Set down all the entries again, word for word.

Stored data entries
■ ■ ■
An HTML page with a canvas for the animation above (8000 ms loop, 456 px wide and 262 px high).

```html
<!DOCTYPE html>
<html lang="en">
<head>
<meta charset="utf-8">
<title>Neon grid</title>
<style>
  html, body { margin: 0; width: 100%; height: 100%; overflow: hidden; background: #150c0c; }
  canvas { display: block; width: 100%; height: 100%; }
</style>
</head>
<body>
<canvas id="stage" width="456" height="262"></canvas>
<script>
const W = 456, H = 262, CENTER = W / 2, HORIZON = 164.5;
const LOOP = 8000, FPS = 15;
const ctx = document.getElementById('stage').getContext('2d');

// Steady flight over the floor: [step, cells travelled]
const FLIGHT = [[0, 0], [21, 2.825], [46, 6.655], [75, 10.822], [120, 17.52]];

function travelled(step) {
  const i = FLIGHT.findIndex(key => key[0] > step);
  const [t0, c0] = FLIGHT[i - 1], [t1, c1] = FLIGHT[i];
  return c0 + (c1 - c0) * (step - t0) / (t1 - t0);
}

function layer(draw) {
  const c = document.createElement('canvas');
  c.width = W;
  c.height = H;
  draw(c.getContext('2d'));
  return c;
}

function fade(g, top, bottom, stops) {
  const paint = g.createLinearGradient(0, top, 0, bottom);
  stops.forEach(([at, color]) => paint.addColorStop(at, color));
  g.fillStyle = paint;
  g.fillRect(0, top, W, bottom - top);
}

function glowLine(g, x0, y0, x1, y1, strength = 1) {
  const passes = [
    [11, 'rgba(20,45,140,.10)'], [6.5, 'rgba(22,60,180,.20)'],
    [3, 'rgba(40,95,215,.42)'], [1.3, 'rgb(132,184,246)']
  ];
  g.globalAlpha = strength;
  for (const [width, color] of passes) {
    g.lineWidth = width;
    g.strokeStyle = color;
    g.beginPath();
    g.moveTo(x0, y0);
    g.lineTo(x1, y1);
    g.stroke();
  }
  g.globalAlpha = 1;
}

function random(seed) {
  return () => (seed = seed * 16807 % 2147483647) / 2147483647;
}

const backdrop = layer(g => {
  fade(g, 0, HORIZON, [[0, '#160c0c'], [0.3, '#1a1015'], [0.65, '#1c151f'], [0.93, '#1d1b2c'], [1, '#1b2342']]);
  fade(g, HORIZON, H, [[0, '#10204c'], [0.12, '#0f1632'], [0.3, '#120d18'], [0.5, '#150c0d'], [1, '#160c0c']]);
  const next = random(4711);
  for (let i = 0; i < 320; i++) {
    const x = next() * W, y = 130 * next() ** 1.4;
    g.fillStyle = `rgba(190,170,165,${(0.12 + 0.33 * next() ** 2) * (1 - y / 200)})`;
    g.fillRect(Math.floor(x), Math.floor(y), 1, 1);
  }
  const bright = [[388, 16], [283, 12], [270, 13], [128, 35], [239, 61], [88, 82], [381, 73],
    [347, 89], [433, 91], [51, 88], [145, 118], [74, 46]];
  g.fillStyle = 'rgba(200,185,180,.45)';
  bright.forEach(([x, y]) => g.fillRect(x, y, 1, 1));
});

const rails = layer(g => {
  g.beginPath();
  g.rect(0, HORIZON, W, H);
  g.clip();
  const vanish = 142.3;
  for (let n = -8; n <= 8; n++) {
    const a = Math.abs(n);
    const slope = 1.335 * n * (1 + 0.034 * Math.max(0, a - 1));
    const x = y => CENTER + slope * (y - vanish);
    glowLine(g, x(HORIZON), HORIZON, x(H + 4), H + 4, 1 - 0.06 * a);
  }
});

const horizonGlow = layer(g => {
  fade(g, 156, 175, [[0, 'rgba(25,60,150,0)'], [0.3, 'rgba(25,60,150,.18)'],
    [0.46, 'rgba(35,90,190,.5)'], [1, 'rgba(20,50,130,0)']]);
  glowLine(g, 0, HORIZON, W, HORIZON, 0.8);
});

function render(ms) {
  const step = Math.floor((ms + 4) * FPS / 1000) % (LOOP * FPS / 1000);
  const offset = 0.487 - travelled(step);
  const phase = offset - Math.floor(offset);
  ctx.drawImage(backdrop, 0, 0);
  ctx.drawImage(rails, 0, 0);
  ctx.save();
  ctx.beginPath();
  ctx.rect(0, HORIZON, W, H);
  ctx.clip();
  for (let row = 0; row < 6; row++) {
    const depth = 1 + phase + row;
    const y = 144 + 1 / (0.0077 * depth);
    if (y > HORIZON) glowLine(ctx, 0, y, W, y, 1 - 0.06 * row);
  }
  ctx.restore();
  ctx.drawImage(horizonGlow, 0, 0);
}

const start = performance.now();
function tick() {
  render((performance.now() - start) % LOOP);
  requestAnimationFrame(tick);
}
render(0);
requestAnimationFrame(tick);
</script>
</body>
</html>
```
■ ■ ■
Answer area:
An HTML page with a canvas for the animation above (8000 ms loop, 456 px wide and 262 px high).

```html
<!DOCTYPE html>
<html lang="en">
<head>
<meta charset="utf-8">
<title>Neon grid</title>
<style>
  html, body { margin: 0; width: 100%; height: 100%; overflow: hidden; background: #150c0c; }
  canvas { display: block; width: 100%; height: 100%; }
</style>
</head>
<body>
<canvas id="stage" width="456" height="262"></canvas>
<script>
const W = 456, H = 262, CENTER = W / 2, HORIZON = 164.5;
const LOOP = 8000, FPS = 15;
const ctx = document.getElementById('stage').getContext('2d');

// Steady flight over the floor: [step, cells travelled]
const FLIGHT = [[0, 0], [21, 2.825], [46, 6.655], [75, 10.822], [120, 17.52]];

function travelled(step) {
  const i = FLIGHT.findIndex(key => key[0] > step);
  const [t0, c0] = FLIGHT[i - 1], [t1, c1] = FLIGHT[i];
  return c0 + (c1 - c0) * (step - t0) / (t1 - t0);
}

function layer(draw) {
  const c = document.createElement('canvas');
  c.width = W;
  c.height = H;
  draw(c.getContext('2d'));
  return c;
}

function fade(g, top, bottom, stops) {
  const paint = g.createLinearGradient(0, top, 0, bottom);
  stops.forEach(([at, color]) => paint.addColorStop(at, color));
  g.fillStyle = paint;
  g.fillRect(0, top, W, bottom - top);
}

function glowLine(g, x0, y0, x1, y1, strength = 1) {
  const passes = [
    [11, 'rgba(20,45,140,.10)'], [6.5, 'rgba(22,60,180,.20)'],
    [3, 'rgba(40,95,215,.42)'], [1.3, 'rgb(132,184,246)']
  ];
  g.globalAlpha = strength;
  for (const [width, color] of passes) {
    g.lineWidth = width;
    g.strokeStyle = color;
    g.beginPath();
    g.moveTo(x0, y0);
    g.lineTo(x1, y1);
    g.stroke();
  }
  g.globalAlpha = 1;
}

function random(seed) {
  return () => (seed = seed * 16807 % 2147483647) / 2147483647;
}

const backdrop = layer(g => {
  fade(g, 0, HORIZON, [[0, '#160c0c'], [0.3, '#1a1015'], [0.65, '#1c151f'], [0.93, '#1d1b2c'], [1, '#1b2342']]);
  fade(g, HORIZON, H, [[0, '#10204c'], [0.12, '#0f1632'], [0.3, '#120d18'], [0.5, '#150c0d'], [1, '#160c0c']]);
  const next = random(4711);
  for (let i = 0; i < 320; i++) {
    const x = next() * W, y = 130 * next() ** 1.4;
    g.fillStyle = `rgba(190,170,165,${(0.12 + 0.33 * next() ** 2) * (1 - y / 200)})`;
    g.fillRect(Math.floor(x), Math.floor(y), 1, 1);
  }
  const bright = [[388, 16], [283, 12], [270, 13], [128, 35], [239, 61], [88, 82], [381, 73],
    [347, 89], [433, 91], [51, 88], [145, 118], [74, 46]];
  g.fillStyle = 'rgba(200,185,180,.45)';
  bright.forEach(([x, y]) => g.fillRect(x, y, 1, 1));
});

const rails = layer(g => {
  g.beginPath();
  g.rect(0, HORIZON, W, H);
  g.clip();
  const vanish = 142.3;
  for (let n = -8; n <= 8; n++) {
    const a = Math.abs(n);
    const slope = 1.335 * n * (1 + 0.034 * Math.max(0, a - 1));
    const x = y => CENTER + slope * (y - vanish);
    glowLine(g, x(HORIZON), HORIZON, x(H + 4), H + 4, 1 - 0.06 * a);
  }
});

const horizonGlow = layer(g => {
  fade(g, 156, 175, [[0, 'rgba(25,60,150,0)'], [0.3, 'rgba(25,60,150,.18)'],
    [0.46, 'rgba(35,90,190,.5)'], [1, 'rgba(20,50,130,0)']]);
  glowLine(g, 0, HORIZON, W, HORIZON, 0.8);
});

function render(ms) {
  const step = Math.floor((ms + 4) * FPS / 1000) % (LOOP * FPS / 1000);
  const offset = 0.487 - travelled(step);
  const phase = offset - Math.floor(offset);
  ctx.drawImage(backdrop, 0, 0);
  ctx.drawImage(rails, 0, 0);
  ctx.save();
  ctx.beginPath();
  ctx.rect(0, HORIZON, W, H);
  ctx.clip();
  for (let row = 0; row < 6; row++) {
    const depth = 1 + phase + row;
    const y = 144 + 1 / (0.0077 * depth);
    if (y > HORIZON) glowLine(ctx, 0, y, W, y, 1 - 0.06 * row);
  }
  ctx.restore();
  ctx.drawImage(horizonGlow, 0, 0);
}

const start = performance.now();
function tick() {
  render((performance.now() - start) % LOOP);
  requestAnimationFrame(tick);
}
render(0);
requestAnimationFrame(tick);
</script>
</body>
</html>
```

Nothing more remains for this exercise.